The paper is available at arXiv.org.
The exact origin of Tunguska meteorite is still mostly a mystery, although more than 100 years have passed since the event. Apparently, the explosion was caused by a space object, which had entered Earth’s atmosphere at a hypersonic velocity. Since then there have been many claims regarding the discovery of interesting and sometimes ‘strange’ objects that could have formed in the aftermath. However, most of these reports either have not been verified, or the evidence was lost before any significant chemical analysis could be accomplished.
This situation started to change during the recent years. In 2013 Russian scientist Andrey Zlobin has published a paper, in which he claimed to have found some pebbles – remnants from the Tunguska meteor. He described the chemical composition of those potential remnants from the explosion in the paper and noted that one of the specimens consisted of “quartz-like” substance with the visible traces of melting on the surface.
The authors of the current study note that the finding described by Andrey Zlobin is interesting due to the fact that the quartz-containing rocks have been recently identified on Mars, whereas this mineral is rarely found in meteorites here on Earth. The researchers note that this argument was the main cause to consider Mars as a potential origin of the Tunguska meteorite.
The team surveyed the results of the previous studies on this phenomenon, including the eyewitness’ reports from that time and subsequent excavations, as well as aerial photos of the location. This data was used to reconstruct the patterns and positions of the rock shards and pebbles that originally belonged to to a larger boulder discovered in July 19, 1972, known under the name John’s Stone.
Some of the available specimens of the shear-fractured splinter fragments of the John’s Stone contain glassy coatings that indicate the effect of heat generated during the meteorite impact. The team performed an experiment to reproduce the same crystalline structure on another rock fragment obtained from the John’s Stone. Sadly, this experiment was not successful: the specimen disintegrated after heating by a 5000 K plasma beam.
Despite this failure, the authors claim that, most likely, the John’s Stone is not of the local origin, although it shares some similarities with other rocks found in this area. The claim is supported by the analysis of its mineral structure, chemical composition of the rock, surrounding soil layers density, abundance and positions of the surrounding splinters with glassy coatings. Also, the reconstructed trajectory and landing velocity of the John’s Stone agrees well with the estimated trajectory of the Tunguska cosmic body flight.

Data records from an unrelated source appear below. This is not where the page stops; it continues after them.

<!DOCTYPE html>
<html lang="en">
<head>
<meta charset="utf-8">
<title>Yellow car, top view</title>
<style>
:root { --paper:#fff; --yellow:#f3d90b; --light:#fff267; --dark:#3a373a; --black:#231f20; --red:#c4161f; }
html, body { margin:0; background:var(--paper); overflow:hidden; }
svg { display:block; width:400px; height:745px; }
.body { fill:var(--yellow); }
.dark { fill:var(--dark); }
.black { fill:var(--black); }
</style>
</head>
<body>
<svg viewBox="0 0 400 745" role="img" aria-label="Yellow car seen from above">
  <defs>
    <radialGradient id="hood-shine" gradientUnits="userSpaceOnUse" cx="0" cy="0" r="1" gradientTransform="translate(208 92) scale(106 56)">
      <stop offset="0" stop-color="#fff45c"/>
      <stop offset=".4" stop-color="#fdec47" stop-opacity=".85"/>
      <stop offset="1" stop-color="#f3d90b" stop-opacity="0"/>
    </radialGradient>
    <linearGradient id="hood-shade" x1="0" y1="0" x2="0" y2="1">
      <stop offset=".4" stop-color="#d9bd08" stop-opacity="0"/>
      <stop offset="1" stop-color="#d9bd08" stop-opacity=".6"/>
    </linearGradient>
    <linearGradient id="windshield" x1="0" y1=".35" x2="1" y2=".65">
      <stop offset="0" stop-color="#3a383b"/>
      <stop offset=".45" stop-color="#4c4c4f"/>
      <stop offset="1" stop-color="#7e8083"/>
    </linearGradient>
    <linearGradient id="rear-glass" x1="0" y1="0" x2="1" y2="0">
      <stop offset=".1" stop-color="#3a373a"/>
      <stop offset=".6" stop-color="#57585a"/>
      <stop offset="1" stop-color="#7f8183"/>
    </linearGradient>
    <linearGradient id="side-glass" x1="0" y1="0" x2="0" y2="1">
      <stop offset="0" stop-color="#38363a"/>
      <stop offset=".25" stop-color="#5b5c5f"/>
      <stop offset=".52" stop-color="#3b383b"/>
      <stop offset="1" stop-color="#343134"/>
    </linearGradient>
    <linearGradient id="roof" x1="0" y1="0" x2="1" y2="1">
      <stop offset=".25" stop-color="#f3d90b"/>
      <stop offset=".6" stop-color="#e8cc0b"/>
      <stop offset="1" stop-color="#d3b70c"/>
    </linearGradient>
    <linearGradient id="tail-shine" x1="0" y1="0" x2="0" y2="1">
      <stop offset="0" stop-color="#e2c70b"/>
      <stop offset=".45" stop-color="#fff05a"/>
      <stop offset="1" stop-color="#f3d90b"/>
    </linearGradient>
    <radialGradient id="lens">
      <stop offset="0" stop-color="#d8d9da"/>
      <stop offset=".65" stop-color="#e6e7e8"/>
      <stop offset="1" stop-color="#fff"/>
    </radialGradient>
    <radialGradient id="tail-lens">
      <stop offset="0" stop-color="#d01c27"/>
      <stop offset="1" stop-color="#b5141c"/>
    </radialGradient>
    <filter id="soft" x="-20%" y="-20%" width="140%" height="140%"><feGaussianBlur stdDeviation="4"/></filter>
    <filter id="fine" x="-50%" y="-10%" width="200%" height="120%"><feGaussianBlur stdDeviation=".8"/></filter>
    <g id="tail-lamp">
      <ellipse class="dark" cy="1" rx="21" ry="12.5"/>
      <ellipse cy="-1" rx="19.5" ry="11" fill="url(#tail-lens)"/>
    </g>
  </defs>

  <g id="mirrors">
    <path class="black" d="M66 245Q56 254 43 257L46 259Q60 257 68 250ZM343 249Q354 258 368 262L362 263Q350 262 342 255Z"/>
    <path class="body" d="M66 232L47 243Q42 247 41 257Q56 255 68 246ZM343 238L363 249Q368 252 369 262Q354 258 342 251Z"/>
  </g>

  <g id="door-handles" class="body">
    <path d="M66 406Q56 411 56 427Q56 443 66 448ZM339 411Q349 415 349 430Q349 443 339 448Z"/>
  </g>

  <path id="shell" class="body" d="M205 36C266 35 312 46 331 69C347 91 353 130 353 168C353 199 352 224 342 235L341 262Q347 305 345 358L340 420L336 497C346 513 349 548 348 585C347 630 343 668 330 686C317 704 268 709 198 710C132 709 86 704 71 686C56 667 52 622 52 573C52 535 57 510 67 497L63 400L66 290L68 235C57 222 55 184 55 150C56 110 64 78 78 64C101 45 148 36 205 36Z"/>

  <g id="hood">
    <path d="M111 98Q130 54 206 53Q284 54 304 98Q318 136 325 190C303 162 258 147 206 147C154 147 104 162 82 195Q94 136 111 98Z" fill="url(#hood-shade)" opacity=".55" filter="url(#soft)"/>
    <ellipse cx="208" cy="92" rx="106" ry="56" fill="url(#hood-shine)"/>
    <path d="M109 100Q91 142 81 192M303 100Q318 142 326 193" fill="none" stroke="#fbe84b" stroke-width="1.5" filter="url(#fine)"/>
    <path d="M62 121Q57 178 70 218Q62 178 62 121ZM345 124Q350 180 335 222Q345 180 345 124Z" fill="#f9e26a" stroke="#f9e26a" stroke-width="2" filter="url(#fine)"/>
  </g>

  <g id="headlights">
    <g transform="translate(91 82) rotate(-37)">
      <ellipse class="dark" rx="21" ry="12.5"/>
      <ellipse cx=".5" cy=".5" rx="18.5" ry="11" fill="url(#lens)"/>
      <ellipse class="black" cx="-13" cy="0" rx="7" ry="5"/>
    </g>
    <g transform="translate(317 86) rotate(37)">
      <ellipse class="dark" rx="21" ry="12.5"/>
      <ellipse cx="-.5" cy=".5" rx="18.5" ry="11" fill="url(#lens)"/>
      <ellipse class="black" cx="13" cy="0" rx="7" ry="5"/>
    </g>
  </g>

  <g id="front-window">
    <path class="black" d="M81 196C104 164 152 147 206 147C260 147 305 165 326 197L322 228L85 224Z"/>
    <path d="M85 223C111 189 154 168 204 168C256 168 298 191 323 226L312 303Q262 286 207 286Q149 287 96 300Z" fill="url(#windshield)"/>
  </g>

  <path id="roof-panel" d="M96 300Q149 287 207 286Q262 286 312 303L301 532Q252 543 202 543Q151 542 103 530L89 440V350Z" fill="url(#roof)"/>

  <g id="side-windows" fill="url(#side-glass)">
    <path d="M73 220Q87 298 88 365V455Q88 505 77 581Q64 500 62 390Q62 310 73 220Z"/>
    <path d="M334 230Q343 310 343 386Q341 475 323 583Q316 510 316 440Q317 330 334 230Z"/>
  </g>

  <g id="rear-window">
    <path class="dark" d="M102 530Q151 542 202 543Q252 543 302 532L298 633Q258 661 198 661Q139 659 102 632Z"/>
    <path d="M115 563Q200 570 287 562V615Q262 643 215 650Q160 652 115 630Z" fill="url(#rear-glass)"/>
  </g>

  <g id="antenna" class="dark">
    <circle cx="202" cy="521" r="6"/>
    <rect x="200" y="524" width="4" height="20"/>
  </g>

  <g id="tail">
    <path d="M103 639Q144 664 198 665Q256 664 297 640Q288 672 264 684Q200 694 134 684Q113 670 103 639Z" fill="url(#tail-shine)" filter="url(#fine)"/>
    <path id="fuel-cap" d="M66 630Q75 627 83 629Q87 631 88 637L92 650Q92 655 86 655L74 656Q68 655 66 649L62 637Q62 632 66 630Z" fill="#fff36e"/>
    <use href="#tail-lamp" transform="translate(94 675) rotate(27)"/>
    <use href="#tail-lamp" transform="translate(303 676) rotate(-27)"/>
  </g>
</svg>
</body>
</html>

The team notes that the results of the current study – in particular, the hypothesis about the Martian origin of John’s Stone – should be verified further by an independent international interdisciplinary research group.
By Alius Noreika, Source: www.technology.org